Assigned task ->
Copy out each line of the listing that has the word "align" in it.

>>>

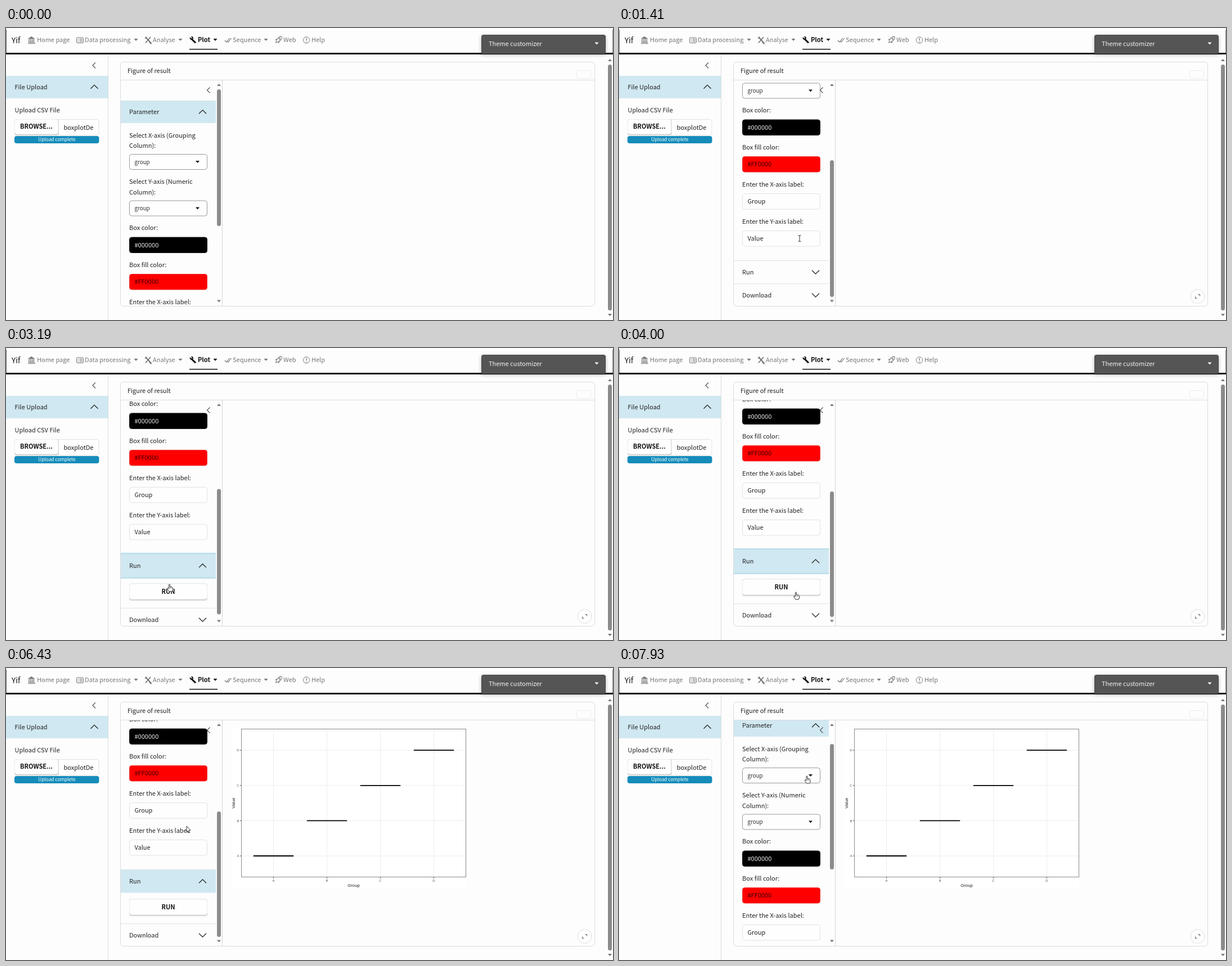
These frames come from a looping animation (1079x519 px, 8 s). An HTML page with a canvas:

```html
<!DOCTYPE html>
<html lang="en">
<head>
<meta charset="utf-8">
<title>Box plot panel</title>
<style>
  html, body { margin: 0; width: 100%; height: 100%; overflow: hidden; background: #fdfdfd; }
  canvas { display: block; }
</style>
</head>
<body>
<canvas id="stage" width="1079" height="519"></canvas>
<script>
const c = document.getElementById('stage').getContext('2d');
const LOOP = 8000, INK = '#222', GREY = '#777', BLUE = [208, 232, 241];
const SANS = '"Noto Sans CJK SC", "Noto Sans CJK JP", "Noto Sans CJK", "Open Sans", sans-serif';
const PLOT_SANS = '"Liberation Sans", sans-serif';

// Each key is [time, ...values]
const SCROLL = [[980, 0], [1180, 130], [1300, 190], [1390, 209], [3060, 209], [3190, 256],
  [3300, 264], [6950, 264], [7320, 182], [7930, 47]];
const POINTER = [[100, 345, -16], [940, 321, 374], [1430, 321, 374], [2050, 287, 432], [2680, 285, 432],
  [2960, 285, 417], [3100, 285, 417], [3490, 325, 437], [3680, 325, 437], [4380, 301, 430],
  [5600, 301, 430], [6380, 321, 281], [6500, 321, 281], [7320, 326, 237], [7930, 334, 192]];

const smooth = p => p * p * (3 - 2 * p);
const ramp = (t, from, to) => Math.min(1, Math.max(0, (t - from) / (to - from)));

function track(keys, t, ease = p => p) {
  let i = 0;
  while (i < keys.length - 2 && t > keys[i + 1][0]) i++;
  const [a, b] = [keys[i], keys[i + 1]], p = ease(ramp(t, a[0], b[0]));
  return a.slice(1).map((v, k) => v + (b[k + 1] - v) * p);
}

function text(str, x, mid, { size = 11, color = INK, bold = false, align = 'left', font = SANS } = {}) {
  c.font = `${bold ? 'bold ' : ''}${size}px ${font}`;
  c.fillStyle = color;
  c.textAlign = align;
  c.fillText(str, x, mid + size * 0.36);
}

function rect(x, y, w, h, color) {
  c.fillStyle = color;
  c.fillRect(x, y, w, h);
}

function box(x, y, w, h, r, fill, stroke) {
  c.beginPath();
  c.roundRect(x, y, w, h, r);
  if (fill) { c.fillStyle = fill; c.fill(); }
  if (stroke) { c.strokeStyle = stroke; c.lineWidth = 1; c.stroke(); }
}

function line(points, color = INK, width = 1) {
  c.beginPath();
  for (let i = 0; i < points.length; i += 2) c.lineTo(points[i], points[i + 1]);
  c.strokeStyle = color;
  c.lineWidth = width;
  c.stroke();
}

function polygon(points, fill, stroke) {
  c.beginPath();
  for (let i = 0; i < points.length; i += 2) c.lineTo(points[i], points[i + 1]);
  c.closePath();
  c.fillStyle = fill;
  c.fill();
  if (stroke) { c.strokeStyle = stroke; c.lineWidth = 1; c.stroke(); }
}

function ring(x, y, r, color, fill) {
  c.beginPath();
  c.arc(x, y, r, 0, 7);
  if (fill) { c.fillStyle = fill; c.fill(); }
  c.strokeStyle = color;
  c.lineWidth = 1;
  c.stroke();
}

// dir 1 points down, -1 points up
const triangle = (x, y, color, dir = 1, w = 3.5) =>
  polygon([x - w, y - 2 * dir, x + w, y - 2 * dir, x, y + 2 * dir], color);
const chevron = (x, y, dir) => line([x - 6.5, y - 3.2 * dir, x, y + 3.2 * dir, x + 6.5, y - 3.2 * dir], INK, 1.3);
const backArrow = (x, y) => line([x + 2.5, y - 5, x - 2.5, y, x + 2.5, y + 5], '#555', 1.2);
const blueMix = k => `rgb(${BLUE.map(v => 253 + (v - 253) * k)})`;

function scrollbar(x, top, bottom, thumbTop, thumbHeight) {
  triangle(x, top, '#777', -1);
  triangle(x, bottom, '#777');
  box(x - 3.5, thumbTop, 7, thumbHeight, 3.5, '#8b8b8b');
}

function button(x, y, w, h, label) {
  box(x, y, w, h, 4, '#d6d6d6');
  box(x + .5, y + .5, w - 1, h - 3, 4, '#fefefe', '#ececec');
  if (label) text(label, x + w / 2, y + h / 2 - 1, { bold: true, align: 'center', color: '#111' });
}

function icons() {
  polygon([39, 19, 45, 15, 51.5, 19], GREY);
  for (let x = 41; x < 51; x += 2.8) line([x, 19, x, 25], GREY, 1.4);
  line([40, 25.5, 51, 25.5], GREY);
  line([39, 27.5, 52, 27.5], GREY, 1.2);

  box(125.5, 17, 12, 9.5, 1.5, null, GREY);
  for (const y of [19.5, 21.8, 24]) {
    line([127.5, y, 129, y], GREY);
    line([130.5, y, 136, y], GREY);
  }

  line([248, 16, 257.5, 26.5], GREY, 2);
  line([257, 16, 248, 26.5], GREY, 1.8);
  line([247, 18, 249, 18, 250, 15.5], GREY, 1.3);
  line([255, 25, 258.5, 28], GREY, 2.4);

  line([330, 19.5, 337, 26.5], '#111', 3);
  line([327, 17, 329, 20, 332, 18, 330, 15], '#111', 2);

  line([389, 22, 392, 25, 397.5, 18], GREY, 1.2);
  line([394, 24, 395, 25, 400.5, 18], GREY, 1.2);

  c.save();
  c.translate(484.5, 21);
  c.rotate(Math.PI / 4);
  c.beginPath();
  c.ellipse(0, -1, 2.8, 6.5, 0, 0, 7);
  c.strokeStyle = GREY;
  c.stroke();
  ring(0, -2.5, 1, GREY);
  polygon([-2.5, 0, -5, 4, -2, 3.5], GREY);
  polygon([2.5, 0, 5, 4, 2, 3.5], GREY);
  line([0, 5, 0, 8], GREY);
  c.restore();

  ring(534, 21.5, 5.6, GREY);
  line([534, 18, 534, 22.5], GREY, 1.3);
  line([534, 24, 534, 25.2], GREY, 1.3);
}

function navbar() {
  rect(0, 44, 1079, 3, '#151519');
  rect(0, 3, 1, 41, '#666');
  rect(1078, 3, 1, 41, '#888');
  text('Yif', 10, 22, { size: 13.5, color: '#111' });
  icons();
  [['Home page', 55], ['Data processing', 140, 231], ['Analyse', 261, 310], ['Plot', 341, 372],
    ['Sequence', 403, 462], ['Web', 493], ['Help', 543]].forEach(([label, x, caret]) => {
    const bold = label === 'Plot', color = bold ? '#111' : GREY;
    text(label, x, 21.5, { color, bold });
    if (caret) triangle(caret, 21, color);
  });
  rect(326, 37, 50, 1.5, '#111');

  c.save();
  c.shadowColor = 'rgba(0,0,0,.3)';
  c.shadowBlur = 6;
  c.shadowOffsetY = 2;
  box(845, 12, 221, 33.5, [4, 4, 1, 1], '#555');
  c.restore();
  box(845.5, 12.5, 220, 33, [4, 4, 1, 1], null, '#484848');
  text('Theme customizer', 858, 28.5, { color: '#f2f2f2' });
  triangle(1050, 27.5, '#fff');
}

function sidebar() {
  rect(181, 47, 1, 472, '#dcdcdc');
  backArrow(156.5, 66.5);
  rect(0, 85, 181, 40, blueMix(1));
  text('File Upload', 15.5, 105);
  chevron(157, 104.5, -1);
  text('Upload CSV File', 15.5, 146);
  box(15.5, 162.5, 149.5, 28, 4, '#fefefe', '#e2e2e2');
  button(15, 162, 78, 29);
  rect(93, 163, 1, 27, '#ddd');
  text('BROWSE...', 25, 175.5, { bold: true, color: '#111' });
  text('boxplotDe', 102.5, 177);
  box(15, 192, 150.5, 13, 4, '#158cba');
  text('Upload complete', 90.5, 198.5, { size: 8.3, color: '#fff', align: 'center' });
}

function select(y) {
  box(219.5, y + .5, 138, 27, 4, '#fefefe', '#9a9a9a');
  text('group', 228.5, y + 14, { size: 9.8, color: '#333' });
  triangle(340.5, y + 14, '#111');
}

function field(y, value, fill = '#fefefe', color = INK, border = '#e2e2e2') {
  box(219.5, y + .5, 138, 27.5, 4, fill, border);
  text(value, 228.5, y + 14.3, { color });
}

function parameters(t, scroll, open) {
  c.save();
  c.beginPath();
  c.rect(204, 93, 170, 401);
  c.clip();
  c.translate(0, -scroll);

  rect(204, 129, 169, 40, blueMix(1));
  text('Parameter', 219, 149);
  chevron(349.5, 149, -1);
  [['Select X-axis (Grouping', 191], ['Column):', 209.5], ['Select Y-axis (Numeric', 273], ['Column):', 291.8],
    ['Box color:', 355.5], ['Box fill color:', 421.5], ['Enter the X-axis label:', 487.3],
    ['Enter the Y-axis label:', 553.3]].forEach(([label, y]) => text(label, 219, y));
  select(224);
  select(306.5);
  field(371.5, '#000000', '#000', '#eee', '#111');
  field(437, '#FF0000', '#f00', '#300', '#e33');
  field(503, 'Group');
  field(569, 'Value');

  const grow = 55 * open, focus = ramp(t, 2150, 2300) * (1 - ramp(t, 5050, 5200));
  rect(204, 622, 169, 1, '#e2e2e2');
  if (open) {
    c.save();
    c.beginPath();
    c.rect(204, 663, 169, grow);
    c.clip();
    button(219, 674.5, 139, 30.5);
    const ripple = ramp(t, 4570, 4950), fade = 1 - ramp(t, 5000, 5220);
    if (ripple && fade) {
      c.save();
      c.beginPath();
      c.rect(220, 675, 137, 27);
      c.clip();
      c.globalAlpha = fade;
      c.beginPath();
      c.arc(305, 703, 22 * ripple, 0, 7);
      c.fillStyle = '#ededed';
      c.fill();
      c.restore();
    }
    text('RUN', 288.5, 689.5, { bold: true, align: 'center', color: '#111' });
    c.restore();
    if (focus) {
      c.globalAlpha = focus;
      rect(204, 620, 169, 46, '#bcdfec');
      c.globalAlpha = 1;
    }
  }
  rect(204, 622.5, 169, 41, open ? blueMix(ramp(open, 0, .4)) : '#fdfdfd');
  if (!open) rect(204, 622, 169, 1, '#e2e2e2');
  text('Run', 219, 643);
  chevron(349.5, 643, 1 - 2 * ramp(open, 0, .5));
  rect(204, 663 + grow, 169, 1, '#e2e2e2');
  text('Download', 219, 684 + grow);
  chevron(349.5, 684 + grow, 1);
  c.restore();
}

function plot() {
  rect(401, 108, 417, 283, '#fff');
  'ABCD'.split('').forEach((name, i) => {
    const x = 475.5 + 95 * i, y = 334 - 62.6 * i;
    const small = { size: 6, color: '#555', font: PLOT_SANS };
    line([x, 109, x, 371], '#ededed');
    line([419, y, 817, y], '#ededed');
    line([x, 372, x, 374], '#444');
    line([416, y, 418, y], '#444');
    text(name, x, 378, { ...small, align: 'center' });
    text(name, 414.5, y, { ...small, align: 'right' });
  });
  for (let i = 0; i < 4; i++) {
    const x = 475.5 + 95 * i, y = 334 - 62.6 * i;
    line([x - 35.7, y, x + 35.7, y], '#000', 1.8);
  }
  c.strokeStyle = '#8a8a8a';
  c.lineWidth = 1;
  c.strokeRect(418.5, 108.5, 399, 263);
  const title = { size: 7.8, align: 'center', font: PLOT_SANS };
  text('Group', 618, 386, title);
  c.save();
  c.translate(404.5, 240);
  c.rotate(-Math.PI / 2);
  text('Value', 0, 0, title);
  c.restore();
}

function expandButton() {
  ring(1028.5, 477, 12.5, '#dedede', '#fefefe');
  line([1029.5, 473.5, 1032.5, 473.5, 1032.5, 476.5], '#555');
  line([1024.5, 477.5, 1024.5, 480.5, 1027.5, 480.5], '#555');
}

function pointer(x, y, scroll, open) {
  const row = y + scroll, inside = ranges => ranges.some(([a, b]) => row >= a && row <= b);
  const inPanel = y > 93 && x > 219 && x < 358;
  const hands = [[129, 169], [224, 251], [307, 334], [622, 663]];
  if (open) hands.push([672, 705]);
  c.save();
  c.translate(x, y);
  if (inPanel && inside([[372, 399], [437, 465], [503, 531], [569, 597]])) {
    line([-2.5, -5.5, 0, -5, 2.5, -5.5], '#333');
    line([0, -5, 0, 5], '#333');
    line([-2.5, 5.5, 0, 5, 2.5, 5.5], '#333');
  } else if (inPanel && inside(hands)) {
    polygon([-1, .5, 0, 0, 1, .5, 1, 5, 3, 4.6, 5, 5.4, 6, 6.5, 6, 10, 4.7, 13, -.5, 13,
      -3.6, 8.5, -3.6, 7, -2, 7, -1, 8.2], '#fff', '#333');
    line([1.5, 5, 1.5, 8], '#333', .7);
    line([3.7, 5.5, 3.7, 8], '#333', .7);
  } else {
    polygon([0, 0, 0, 10.5, 2.4, 8.4, 4, 12, 5.5, 11.3, 4, 7.8, 7, 7.5], '#fff', '#333');
  }
  c.restore();
}

function draw(t) {
  const [scroll] = track(SCROLL, t), [px, py] = track(POINTER, t, smooth);
  const open = smooth(ramp(t, 2150, 2500));
  rect(0, 0, 1079, 519, '#fdfdfd');
  sidebar();
  navbar();
  scrollbar(1073.5, 57, 510, 65, 437);

  box(203.5, 60.5, 843, 434, 5, '#fdfdfd', '#dcdcdc');
  text('Figure of result', 216, 76.3);
  box(1014.5, 75.5, 25, 14, 3, null, '#ebebeb');
  rect(204, 92, 842, 1, '#dcdcdc');
  rect(384, 92, 1, 403, '#d5d5d5');
  parameters(t, scroll, open);
  backArrow(360, 110.5);
  const thumb = 243 - 20 * open;
  scrollbar(378.5, 101, 485.5, 109 + scroll * (369 - thumb) / (209 + 55 * open), thumb);
  if (t >= 5360) plot();
  if (py > 60) expandButton();
  pointer(px, py, scroll, open);
}

function frame() {
  draw(performance.now() % LOOP);
  requestAnimationFrame(frame);
}
frame();
</script>
</body>
</html>
```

<<<

Task result ->
function text(str, x, mid, { size = 11, color = INK, bold = false, align = 'left', font = SANS } = {}) {
  c.textAlign = align;
  if (label) text(label, x + w / 2, y + h / 2 - 1, { bold: true, align: 'center', color: '#111' });
  text('Upload complete', 90.5, 198.5, { size: 8.3, color: '#fff', align: 'center' });
    text('RUN', 288.5, 689.5, { bold: true, align: 'center', color: '#111' });
    text(name, x, 378, { ...small, align: 'center' });
    text(name, 414.5, y, { ...small, align: 'right' });
  const title = { size: 7.8, align: 'center', font: PLOT_SANS };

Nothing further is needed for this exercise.